→ **Given data**
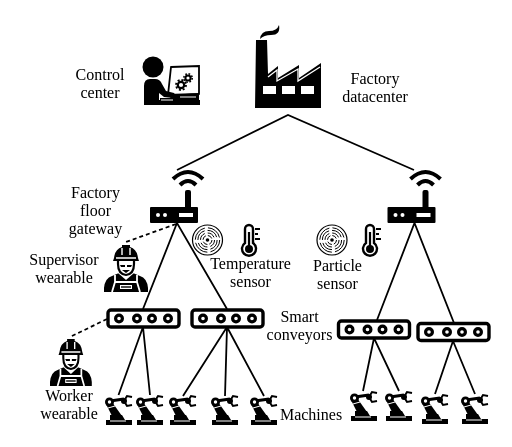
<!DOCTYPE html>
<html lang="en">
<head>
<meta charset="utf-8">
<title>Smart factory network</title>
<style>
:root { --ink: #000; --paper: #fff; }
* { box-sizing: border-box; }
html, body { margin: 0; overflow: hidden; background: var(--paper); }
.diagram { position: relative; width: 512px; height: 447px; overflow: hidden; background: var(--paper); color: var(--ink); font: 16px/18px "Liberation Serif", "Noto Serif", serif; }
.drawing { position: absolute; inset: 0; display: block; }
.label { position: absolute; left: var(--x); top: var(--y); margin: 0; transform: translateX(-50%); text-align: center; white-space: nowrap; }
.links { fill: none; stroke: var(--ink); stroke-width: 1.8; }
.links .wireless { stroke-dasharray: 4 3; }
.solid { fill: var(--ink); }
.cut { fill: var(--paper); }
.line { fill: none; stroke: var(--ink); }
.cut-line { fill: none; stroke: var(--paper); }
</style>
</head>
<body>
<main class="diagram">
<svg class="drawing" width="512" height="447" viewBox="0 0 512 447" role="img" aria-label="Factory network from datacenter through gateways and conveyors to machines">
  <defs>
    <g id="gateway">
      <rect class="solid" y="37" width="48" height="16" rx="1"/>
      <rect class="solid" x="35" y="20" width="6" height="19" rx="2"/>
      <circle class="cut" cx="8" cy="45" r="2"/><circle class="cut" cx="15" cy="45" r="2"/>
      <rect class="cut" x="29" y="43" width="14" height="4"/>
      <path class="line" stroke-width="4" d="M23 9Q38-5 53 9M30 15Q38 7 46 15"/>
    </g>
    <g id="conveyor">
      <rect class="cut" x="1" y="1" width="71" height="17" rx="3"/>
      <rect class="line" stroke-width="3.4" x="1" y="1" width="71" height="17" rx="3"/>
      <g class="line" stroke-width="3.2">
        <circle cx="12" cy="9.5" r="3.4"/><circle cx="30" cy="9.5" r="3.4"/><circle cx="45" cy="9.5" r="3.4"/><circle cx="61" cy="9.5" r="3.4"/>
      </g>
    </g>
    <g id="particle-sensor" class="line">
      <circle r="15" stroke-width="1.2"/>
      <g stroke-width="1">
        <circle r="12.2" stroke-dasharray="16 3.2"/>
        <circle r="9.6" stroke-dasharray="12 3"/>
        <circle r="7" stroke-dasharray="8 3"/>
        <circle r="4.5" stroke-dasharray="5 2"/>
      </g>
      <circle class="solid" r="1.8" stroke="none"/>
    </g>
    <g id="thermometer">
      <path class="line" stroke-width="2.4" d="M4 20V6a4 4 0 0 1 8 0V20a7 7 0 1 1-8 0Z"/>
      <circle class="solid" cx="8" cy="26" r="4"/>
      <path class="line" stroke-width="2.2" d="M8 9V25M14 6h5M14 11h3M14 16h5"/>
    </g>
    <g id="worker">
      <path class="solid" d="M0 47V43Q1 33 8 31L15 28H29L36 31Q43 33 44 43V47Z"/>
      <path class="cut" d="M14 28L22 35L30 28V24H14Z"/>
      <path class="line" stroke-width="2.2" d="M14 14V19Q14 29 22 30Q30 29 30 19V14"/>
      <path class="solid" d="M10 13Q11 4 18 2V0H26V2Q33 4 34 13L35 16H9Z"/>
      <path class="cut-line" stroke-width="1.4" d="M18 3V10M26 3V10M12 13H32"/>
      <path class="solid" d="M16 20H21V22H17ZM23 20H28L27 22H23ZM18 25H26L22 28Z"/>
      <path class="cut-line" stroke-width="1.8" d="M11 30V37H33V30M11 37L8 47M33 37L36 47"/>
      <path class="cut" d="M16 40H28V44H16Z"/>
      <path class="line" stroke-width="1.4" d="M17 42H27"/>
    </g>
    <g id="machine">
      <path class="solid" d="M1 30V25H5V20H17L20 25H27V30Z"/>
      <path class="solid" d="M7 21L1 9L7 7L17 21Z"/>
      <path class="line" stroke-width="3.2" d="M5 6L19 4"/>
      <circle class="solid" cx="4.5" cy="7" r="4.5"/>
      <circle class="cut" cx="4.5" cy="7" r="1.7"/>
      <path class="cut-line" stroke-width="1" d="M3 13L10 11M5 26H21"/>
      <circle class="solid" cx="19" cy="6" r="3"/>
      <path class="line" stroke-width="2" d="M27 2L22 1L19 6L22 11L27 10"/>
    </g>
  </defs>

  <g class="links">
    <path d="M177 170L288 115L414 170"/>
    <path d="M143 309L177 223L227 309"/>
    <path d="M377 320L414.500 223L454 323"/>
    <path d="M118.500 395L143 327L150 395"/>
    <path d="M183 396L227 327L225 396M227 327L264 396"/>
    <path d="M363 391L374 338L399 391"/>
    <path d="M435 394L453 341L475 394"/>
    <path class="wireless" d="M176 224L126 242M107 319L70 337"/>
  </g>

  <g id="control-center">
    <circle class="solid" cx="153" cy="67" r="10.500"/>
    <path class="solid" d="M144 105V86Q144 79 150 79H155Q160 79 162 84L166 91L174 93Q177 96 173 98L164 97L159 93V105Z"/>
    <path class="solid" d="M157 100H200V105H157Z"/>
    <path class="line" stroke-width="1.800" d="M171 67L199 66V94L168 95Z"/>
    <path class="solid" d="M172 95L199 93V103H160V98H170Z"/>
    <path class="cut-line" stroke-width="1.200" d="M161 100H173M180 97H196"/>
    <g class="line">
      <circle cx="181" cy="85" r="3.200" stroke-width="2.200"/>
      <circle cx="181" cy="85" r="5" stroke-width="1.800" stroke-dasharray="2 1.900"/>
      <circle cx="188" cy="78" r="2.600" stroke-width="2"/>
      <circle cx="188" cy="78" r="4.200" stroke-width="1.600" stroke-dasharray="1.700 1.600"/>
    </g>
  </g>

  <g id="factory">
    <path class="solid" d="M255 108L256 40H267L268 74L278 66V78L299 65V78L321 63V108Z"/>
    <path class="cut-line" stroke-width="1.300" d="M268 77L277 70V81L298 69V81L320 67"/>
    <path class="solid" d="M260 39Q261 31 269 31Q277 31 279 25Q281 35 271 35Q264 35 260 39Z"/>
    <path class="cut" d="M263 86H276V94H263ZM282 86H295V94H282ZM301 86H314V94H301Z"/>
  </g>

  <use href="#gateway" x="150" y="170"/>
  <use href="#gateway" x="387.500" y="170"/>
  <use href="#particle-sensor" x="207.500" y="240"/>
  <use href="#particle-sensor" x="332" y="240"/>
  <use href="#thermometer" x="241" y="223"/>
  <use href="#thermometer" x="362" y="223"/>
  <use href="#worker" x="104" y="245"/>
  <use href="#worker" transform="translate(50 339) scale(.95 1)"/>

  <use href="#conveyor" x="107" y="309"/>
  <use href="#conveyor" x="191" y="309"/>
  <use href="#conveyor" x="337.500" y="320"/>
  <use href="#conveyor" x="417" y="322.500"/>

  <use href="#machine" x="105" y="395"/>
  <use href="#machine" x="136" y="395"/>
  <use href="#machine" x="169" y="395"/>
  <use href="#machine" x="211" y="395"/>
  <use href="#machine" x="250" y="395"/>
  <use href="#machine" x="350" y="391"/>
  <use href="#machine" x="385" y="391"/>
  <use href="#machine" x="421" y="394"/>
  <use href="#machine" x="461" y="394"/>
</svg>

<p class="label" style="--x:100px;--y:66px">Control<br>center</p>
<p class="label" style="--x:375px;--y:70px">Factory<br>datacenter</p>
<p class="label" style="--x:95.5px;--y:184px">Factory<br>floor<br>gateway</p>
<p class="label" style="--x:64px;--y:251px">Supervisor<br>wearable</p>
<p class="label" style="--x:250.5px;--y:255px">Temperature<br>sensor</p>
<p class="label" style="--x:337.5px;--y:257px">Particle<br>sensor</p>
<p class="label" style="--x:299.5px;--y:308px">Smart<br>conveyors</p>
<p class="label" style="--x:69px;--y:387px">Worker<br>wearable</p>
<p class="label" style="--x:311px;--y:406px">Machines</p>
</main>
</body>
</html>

--

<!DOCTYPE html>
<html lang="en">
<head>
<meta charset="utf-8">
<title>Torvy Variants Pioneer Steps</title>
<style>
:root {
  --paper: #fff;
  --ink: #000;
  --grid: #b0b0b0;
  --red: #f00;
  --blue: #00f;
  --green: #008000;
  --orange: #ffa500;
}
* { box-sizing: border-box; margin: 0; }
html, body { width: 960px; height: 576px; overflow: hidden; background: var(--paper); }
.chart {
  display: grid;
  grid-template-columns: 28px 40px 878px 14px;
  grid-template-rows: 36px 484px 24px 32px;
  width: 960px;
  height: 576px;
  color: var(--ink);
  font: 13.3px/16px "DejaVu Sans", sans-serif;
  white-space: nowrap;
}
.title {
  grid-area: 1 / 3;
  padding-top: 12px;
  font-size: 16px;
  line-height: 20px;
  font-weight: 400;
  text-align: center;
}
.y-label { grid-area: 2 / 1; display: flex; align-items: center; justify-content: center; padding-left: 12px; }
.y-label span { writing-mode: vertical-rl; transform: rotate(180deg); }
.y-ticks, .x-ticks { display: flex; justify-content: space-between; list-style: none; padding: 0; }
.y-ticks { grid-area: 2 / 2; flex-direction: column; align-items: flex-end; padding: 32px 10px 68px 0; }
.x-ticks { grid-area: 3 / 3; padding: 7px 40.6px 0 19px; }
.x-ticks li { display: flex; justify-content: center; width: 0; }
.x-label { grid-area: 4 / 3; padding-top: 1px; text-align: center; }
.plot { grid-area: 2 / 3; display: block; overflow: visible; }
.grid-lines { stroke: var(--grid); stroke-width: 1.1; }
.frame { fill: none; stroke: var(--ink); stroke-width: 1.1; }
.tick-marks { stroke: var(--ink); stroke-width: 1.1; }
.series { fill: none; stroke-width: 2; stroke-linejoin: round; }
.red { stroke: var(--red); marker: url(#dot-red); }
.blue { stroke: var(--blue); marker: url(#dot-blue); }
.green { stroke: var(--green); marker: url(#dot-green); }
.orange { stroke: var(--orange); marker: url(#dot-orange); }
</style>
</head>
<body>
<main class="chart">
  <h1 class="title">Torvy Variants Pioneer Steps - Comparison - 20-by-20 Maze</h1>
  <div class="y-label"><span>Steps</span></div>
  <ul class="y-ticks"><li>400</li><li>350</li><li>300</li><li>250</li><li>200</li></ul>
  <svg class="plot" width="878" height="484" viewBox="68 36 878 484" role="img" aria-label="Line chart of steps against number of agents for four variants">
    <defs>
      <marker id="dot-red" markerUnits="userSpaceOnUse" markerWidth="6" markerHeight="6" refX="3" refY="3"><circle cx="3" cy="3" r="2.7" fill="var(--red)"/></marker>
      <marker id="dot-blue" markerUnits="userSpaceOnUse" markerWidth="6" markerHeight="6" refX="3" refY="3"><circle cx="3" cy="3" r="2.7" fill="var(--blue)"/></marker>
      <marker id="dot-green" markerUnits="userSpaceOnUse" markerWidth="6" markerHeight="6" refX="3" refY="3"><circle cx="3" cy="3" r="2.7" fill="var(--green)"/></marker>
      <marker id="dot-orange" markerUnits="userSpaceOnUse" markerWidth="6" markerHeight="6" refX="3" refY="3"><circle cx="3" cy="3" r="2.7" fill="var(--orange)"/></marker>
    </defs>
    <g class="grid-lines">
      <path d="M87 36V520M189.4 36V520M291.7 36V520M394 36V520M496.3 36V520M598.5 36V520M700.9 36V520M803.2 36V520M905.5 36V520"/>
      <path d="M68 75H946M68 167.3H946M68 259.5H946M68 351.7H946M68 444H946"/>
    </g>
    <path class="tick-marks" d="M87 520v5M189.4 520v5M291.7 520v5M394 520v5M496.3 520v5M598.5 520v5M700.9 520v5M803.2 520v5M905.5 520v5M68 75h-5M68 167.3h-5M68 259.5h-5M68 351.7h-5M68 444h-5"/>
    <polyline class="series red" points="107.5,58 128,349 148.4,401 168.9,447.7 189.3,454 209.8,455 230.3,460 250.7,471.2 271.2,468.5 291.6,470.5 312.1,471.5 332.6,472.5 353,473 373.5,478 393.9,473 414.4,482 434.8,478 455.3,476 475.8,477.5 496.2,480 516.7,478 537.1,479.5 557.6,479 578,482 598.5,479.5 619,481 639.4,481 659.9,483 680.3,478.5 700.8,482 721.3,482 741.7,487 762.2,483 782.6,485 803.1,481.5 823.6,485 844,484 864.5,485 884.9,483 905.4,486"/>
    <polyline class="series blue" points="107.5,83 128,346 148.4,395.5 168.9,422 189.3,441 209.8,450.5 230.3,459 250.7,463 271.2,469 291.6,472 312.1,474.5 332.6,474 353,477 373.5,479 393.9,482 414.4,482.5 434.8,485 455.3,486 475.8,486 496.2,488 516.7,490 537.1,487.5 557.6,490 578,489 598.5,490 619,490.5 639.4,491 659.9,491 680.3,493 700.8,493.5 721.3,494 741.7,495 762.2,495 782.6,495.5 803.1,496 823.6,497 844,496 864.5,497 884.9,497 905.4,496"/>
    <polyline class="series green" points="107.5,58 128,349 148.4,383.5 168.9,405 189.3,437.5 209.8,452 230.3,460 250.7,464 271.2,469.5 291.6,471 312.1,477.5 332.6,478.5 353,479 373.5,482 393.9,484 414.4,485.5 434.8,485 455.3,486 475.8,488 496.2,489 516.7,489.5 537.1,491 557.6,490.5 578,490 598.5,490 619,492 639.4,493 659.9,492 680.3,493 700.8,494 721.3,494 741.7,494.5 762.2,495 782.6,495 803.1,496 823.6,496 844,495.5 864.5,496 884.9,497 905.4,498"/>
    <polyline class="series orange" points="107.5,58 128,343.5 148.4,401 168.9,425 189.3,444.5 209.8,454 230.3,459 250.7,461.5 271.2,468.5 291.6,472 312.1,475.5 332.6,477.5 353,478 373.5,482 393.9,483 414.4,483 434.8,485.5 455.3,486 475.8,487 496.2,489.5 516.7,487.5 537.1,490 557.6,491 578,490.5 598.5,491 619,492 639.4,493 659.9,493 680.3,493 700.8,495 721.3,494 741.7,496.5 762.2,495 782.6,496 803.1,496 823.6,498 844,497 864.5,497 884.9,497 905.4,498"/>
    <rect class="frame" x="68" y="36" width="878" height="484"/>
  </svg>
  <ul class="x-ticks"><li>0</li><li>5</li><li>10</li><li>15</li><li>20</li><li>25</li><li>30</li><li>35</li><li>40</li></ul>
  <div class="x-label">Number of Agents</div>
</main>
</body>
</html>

---

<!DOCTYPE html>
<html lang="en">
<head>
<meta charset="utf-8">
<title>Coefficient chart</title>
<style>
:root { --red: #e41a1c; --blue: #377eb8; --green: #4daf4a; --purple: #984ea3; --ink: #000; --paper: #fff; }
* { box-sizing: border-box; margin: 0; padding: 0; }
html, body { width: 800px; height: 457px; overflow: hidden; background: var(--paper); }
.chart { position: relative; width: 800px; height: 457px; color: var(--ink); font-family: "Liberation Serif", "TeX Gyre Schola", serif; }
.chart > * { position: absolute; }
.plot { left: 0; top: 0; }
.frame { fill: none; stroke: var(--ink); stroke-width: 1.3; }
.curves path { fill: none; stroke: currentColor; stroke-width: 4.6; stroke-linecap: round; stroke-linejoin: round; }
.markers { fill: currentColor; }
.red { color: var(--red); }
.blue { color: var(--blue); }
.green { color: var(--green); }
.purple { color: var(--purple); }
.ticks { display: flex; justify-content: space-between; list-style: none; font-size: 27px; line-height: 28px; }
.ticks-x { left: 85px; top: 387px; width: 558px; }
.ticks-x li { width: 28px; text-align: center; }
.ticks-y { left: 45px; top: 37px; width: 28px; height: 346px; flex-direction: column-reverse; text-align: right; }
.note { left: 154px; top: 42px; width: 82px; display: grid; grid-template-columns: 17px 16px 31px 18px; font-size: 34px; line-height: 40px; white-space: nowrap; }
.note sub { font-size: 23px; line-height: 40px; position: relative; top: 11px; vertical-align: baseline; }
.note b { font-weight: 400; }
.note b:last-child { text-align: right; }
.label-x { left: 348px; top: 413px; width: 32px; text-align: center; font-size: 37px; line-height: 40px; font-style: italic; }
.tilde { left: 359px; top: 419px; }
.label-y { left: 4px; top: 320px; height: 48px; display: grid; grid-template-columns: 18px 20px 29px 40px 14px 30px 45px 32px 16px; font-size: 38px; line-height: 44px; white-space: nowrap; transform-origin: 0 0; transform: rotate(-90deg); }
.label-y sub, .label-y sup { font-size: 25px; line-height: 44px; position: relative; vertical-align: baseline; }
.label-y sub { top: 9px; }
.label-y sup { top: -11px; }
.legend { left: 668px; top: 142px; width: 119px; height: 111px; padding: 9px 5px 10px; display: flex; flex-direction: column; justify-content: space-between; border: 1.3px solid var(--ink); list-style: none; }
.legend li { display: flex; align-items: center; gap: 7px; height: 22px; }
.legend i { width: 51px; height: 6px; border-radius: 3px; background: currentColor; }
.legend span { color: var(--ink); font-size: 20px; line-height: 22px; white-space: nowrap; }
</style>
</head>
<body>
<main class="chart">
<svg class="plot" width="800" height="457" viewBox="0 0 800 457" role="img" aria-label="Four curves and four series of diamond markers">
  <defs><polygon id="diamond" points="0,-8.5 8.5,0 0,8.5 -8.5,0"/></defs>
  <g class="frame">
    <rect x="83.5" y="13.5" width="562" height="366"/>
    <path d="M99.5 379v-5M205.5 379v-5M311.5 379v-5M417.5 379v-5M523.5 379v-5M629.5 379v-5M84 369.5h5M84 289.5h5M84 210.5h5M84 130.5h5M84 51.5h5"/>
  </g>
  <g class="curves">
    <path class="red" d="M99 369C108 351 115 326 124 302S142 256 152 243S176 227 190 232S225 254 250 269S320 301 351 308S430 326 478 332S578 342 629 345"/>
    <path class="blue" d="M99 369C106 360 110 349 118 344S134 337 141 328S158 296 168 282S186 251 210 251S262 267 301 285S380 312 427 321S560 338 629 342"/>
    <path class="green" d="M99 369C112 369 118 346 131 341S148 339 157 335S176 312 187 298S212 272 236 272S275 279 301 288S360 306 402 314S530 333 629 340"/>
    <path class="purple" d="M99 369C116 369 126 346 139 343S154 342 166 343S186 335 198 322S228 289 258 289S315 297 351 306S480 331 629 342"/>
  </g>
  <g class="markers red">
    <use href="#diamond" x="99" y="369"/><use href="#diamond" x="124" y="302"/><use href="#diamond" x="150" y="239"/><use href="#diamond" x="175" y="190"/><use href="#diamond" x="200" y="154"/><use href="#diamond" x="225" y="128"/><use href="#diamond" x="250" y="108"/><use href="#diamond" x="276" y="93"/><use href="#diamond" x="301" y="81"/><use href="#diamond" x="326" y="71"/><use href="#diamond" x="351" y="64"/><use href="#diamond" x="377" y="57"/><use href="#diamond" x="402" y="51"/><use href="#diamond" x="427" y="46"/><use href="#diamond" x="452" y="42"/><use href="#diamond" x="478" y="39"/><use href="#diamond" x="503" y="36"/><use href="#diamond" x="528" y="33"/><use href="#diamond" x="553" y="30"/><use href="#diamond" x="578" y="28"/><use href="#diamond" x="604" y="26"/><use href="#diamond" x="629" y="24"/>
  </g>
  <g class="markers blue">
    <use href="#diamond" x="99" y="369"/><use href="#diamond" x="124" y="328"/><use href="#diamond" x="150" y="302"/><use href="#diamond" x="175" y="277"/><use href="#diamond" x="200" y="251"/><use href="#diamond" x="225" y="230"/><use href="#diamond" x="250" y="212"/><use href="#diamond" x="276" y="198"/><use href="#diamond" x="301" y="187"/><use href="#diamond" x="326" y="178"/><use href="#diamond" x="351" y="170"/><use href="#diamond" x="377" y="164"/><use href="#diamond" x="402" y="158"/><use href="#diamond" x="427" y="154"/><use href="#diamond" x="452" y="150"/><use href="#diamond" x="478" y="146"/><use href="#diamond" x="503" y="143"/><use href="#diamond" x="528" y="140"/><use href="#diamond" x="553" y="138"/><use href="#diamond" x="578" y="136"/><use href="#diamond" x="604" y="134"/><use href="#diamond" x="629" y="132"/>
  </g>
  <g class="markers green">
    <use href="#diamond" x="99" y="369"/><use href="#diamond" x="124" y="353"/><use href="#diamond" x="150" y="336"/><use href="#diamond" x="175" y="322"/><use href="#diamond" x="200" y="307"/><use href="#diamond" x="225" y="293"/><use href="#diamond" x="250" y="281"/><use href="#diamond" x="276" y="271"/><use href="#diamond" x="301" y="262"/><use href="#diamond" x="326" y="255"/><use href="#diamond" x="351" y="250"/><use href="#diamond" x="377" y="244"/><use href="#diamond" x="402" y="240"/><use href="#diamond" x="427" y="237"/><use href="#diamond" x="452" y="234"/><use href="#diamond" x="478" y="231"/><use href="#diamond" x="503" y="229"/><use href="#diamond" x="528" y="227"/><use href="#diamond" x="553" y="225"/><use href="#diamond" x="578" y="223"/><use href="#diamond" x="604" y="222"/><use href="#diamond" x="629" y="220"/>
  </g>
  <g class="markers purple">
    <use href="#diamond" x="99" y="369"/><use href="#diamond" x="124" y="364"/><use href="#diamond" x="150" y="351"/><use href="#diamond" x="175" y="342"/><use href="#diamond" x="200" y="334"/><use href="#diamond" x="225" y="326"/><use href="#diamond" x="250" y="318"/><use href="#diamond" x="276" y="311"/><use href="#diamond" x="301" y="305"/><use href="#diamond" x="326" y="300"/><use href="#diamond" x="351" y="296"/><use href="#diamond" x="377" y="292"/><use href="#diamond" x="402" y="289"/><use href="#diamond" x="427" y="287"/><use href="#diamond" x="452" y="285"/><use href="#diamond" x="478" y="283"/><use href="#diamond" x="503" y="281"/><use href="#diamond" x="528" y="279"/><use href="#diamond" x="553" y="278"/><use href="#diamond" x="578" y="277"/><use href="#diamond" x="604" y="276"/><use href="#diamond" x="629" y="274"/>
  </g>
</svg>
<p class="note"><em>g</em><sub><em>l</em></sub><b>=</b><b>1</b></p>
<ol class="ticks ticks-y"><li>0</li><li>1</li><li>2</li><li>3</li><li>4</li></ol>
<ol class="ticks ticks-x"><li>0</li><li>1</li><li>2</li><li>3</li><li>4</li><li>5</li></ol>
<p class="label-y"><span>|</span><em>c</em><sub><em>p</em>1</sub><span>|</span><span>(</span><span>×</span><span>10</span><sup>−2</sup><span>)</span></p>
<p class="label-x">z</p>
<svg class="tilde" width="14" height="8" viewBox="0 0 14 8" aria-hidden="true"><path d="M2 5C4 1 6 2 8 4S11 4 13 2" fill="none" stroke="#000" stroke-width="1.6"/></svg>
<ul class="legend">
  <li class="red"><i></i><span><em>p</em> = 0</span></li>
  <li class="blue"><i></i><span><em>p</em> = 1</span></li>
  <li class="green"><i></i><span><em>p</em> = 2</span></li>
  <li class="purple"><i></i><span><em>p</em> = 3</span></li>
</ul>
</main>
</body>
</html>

→ **Assignment**
Return all lines in the data that include the word "conveyors".

→ **Exercise output**
<svg class="drawing" width="512" height="447" viewBox="0 0 512 447" role="img" aria-label="Factory network from datacenter through gateways and conveyors to machines">
<p class="label" style="--x:299.5px;--y:308px">Smart<br>conveyors</p>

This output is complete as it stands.